(Plain-text document sources)
<<<<

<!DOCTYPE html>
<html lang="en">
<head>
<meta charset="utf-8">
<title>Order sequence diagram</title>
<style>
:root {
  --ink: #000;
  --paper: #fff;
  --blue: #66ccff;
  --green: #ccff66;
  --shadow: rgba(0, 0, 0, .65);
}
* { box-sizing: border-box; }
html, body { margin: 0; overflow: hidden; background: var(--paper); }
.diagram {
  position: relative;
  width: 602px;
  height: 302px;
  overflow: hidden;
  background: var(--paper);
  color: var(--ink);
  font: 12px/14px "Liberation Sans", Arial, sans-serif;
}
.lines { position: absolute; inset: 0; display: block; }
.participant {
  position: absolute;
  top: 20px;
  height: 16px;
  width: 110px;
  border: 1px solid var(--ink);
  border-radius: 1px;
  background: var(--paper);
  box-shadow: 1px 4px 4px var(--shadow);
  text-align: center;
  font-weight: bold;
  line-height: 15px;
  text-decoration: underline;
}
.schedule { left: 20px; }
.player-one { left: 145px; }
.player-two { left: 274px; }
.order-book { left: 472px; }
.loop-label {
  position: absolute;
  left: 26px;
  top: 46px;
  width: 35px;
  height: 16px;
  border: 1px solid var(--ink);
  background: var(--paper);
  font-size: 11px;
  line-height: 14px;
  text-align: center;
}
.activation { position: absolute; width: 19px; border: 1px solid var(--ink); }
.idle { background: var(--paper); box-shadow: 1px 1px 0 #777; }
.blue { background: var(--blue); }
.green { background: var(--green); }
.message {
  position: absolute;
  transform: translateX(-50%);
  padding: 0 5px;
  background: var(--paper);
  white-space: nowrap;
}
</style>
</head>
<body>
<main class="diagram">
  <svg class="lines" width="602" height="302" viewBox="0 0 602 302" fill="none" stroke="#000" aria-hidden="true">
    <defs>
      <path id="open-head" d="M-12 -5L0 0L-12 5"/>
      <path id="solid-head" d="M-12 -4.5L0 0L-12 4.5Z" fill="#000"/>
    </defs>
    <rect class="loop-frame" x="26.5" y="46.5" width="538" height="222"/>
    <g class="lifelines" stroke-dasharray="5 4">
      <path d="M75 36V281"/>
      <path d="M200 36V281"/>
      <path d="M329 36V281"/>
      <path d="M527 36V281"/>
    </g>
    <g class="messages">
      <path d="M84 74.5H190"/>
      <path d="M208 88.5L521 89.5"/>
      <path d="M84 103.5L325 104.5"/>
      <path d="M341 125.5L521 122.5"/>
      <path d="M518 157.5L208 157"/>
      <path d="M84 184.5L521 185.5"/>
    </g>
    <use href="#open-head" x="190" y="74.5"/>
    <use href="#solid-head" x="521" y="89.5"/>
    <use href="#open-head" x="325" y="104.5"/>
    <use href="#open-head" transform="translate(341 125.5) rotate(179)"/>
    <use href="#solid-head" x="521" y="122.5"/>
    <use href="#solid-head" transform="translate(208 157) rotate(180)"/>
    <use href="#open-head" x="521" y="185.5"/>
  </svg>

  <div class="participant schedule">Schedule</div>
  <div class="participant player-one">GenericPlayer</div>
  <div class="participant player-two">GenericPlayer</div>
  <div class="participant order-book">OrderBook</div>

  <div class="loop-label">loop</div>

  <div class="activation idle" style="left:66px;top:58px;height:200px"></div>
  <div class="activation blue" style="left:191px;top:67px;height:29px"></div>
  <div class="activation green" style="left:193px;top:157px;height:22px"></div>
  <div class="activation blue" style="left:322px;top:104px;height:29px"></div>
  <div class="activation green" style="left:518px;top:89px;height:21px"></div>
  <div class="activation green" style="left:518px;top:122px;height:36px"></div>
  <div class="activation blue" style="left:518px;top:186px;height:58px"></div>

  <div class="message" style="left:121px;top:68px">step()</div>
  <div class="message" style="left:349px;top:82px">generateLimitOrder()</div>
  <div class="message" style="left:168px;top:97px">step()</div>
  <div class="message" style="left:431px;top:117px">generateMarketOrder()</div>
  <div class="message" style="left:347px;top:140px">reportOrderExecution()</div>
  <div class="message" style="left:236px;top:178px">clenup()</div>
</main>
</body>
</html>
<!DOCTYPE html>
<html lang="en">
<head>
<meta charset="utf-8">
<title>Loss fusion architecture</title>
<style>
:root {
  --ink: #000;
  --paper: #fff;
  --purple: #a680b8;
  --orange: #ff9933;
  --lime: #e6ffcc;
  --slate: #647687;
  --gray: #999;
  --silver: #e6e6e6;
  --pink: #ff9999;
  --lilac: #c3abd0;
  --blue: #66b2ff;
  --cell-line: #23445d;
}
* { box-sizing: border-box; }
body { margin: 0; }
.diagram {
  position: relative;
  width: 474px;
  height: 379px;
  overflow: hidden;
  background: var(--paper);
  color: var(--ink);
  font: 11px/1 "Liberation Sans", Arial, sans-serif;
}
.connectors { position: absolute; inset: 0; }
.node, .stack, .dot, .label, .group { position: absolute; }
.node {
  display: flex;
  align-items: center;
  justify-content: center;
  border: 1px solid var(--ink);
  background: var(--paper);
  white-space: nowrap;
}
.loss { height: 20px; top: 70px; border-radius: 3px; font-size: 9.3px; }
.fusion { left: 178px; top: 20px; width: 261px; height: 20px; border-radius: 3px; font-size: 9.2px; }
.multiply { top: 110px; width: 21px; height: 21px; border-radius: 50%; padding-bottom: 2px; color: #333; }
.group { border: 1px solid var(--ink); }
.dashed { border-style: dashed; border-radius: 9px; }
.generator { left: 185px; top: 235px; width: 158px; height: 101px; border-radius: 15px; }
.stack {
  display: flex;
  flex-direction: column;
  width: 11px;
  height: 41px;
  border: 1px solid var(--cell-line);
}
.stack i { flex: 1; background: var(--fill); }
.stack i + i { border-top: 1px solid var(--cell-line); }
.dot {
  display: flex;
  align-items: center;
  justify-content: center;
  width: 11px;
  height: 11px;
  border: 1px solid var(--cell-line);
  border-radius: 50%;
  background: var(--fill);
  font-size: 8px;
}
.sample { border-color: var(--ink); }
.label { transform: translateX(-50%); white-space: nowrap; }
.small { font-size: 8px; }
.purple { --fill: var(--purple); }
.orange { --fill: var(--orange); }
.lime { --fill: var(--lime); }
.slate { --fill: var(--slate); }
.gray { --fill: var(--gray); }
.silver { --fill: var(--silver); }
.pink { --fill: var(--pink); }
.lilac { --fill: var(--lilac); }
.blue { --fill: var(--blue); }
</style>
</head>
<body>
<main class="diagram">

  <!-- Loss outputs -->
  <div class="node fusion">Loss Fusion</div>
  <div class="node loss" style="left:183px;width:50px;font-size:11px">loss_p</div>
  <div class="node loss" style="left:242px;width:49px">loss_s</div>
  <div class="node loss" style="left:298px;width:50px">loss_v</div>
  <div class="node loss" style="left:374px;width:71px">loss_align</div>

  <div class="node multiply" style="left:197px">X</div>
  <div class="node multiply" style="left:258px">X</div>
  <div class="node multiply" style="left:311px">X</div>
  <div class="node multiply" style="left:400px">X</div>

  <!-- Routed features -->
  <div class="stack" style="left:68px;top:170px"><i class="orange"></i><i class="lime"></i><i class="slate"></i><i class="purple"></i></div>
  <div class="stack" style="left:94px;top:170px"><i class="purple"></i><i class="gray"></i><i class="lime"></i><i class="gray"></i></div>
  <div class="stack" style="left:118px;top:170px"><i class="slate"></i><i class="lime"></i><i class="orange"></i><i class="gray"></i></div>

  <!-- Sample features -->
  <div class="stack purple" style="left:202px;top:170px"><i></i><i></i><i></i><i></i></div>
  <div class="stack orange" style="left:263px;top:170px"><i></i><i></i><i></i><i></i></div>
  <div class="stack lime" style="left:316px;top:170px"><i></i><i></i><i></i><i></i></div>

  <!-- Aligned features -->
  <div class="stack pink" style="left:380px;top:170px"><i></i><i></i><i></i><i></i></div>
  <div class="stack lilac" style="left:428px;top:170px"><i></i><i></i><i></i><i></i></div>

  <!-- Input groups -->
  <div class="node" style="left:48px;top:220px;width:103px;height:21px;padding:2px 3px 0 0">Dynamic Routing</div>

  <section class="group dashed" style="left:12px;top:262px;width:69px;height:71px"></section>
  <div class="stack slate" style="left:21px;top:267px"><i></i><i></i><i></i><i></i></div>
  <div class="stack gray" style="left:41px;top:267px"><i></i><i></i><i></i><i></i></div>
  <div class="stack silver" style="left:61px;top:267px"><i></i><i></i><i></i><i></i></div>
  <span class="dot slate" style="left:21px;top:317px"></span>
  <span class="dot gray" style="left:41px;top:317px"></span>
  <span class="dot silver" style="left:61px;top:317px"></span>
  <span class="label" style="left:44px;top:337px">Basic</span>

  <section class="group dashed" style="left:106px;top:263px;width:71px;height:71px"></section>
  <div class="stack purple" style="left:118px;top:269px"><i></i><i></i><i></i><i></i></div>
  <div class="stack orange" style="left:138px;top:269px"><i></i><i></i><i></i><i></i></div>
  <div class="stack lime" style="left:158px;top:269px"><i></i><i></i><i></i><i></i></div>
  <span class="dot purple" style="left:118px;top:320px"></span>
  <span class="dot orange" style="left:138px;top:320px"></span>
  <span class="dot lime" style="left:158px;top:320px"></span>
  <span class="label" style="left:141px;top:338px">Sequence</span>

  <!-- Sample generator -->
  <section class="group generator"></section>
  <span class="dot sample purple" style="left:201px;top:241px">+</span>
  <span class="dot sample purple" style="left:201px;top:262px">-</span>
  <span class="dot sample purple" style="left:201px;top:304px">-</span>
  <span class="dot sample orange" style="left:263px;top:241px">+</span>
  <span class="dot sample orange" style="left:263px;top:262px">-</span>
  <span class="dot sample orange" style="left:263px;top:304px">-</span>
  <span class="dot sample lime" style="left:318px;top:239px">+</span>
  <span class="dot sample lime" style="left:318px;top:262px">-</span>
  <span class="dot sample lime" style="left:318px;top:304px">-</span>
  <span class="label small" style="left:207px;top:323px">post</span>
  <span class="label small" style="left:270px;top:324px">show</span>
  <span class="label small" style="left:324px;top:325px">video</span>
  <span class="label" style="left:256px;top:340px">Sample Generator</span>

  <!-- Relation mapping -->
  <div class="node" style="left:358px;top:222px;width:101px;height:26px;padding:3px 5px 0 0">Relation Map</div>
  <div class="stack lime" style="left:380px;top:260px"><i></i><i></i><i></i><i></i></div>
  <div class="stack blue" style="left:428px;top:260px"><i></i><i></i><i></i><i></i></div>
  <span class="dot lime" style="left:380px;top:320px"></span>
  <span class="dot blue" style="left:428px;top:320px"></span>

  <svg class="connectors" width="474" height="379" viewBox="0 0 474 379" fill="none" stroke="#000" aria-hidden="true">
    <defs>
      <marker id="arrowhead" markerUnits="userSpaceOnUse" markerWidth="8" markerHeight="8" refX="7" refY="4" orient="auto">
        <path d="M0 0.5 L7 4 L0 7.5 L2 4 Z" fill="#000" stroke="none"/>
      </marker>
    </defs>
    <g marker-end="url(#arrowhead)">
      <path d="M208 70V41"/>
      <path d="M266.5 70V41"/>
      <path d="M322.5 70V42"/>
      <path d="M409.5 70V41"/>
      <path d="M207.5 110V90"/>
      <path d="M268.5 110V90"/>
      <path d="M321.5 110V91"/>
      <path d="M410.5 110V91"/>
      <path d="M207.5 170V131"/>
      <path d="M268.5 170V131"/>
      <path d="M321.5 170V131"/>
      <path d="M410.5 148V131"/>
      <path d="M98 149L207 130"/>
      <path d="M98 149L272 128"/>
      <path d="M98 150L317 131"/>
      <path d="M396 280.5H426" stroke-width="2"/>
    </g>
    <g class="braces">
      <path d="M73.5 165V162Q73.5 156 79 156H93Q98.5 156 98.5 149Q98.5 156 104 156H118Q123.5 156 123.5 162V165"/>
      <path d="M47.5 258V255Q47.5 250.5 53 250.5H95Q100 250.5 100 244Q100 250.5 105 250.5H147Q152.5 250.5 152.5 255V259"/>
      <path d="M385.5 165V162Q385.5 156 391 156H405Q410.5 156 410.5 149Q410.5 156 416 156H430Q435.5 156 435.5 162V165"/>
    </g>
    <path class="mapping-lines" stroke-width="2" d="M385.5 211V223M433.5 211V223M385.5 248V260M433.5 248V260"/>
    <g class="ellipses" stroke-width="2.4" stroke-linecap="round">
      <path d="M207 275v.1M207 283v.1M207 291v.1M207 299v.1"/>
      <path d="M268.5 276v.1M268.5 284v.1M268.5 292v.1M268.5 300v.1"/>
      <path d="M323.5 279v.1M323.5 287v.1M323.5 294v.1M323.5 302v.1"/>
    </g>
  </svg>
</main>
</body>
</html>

>>>>

* _PROMPT_
Search the entries for the word "absolute" and pick out every line that holds it.

* _SOLUTION FOR THIS EXERCISE_
.lines { position: absolute; inset: 0; display: block; }
  position: absolute;
  position: absolute;
.activation { position: absolute; width: 19px; border: 1px solid var(--ink); }
  position: absolute;
.connectors { position: absolute; inset: 0; }
.node, .stack, .dot, .label, .group { position: absolute; }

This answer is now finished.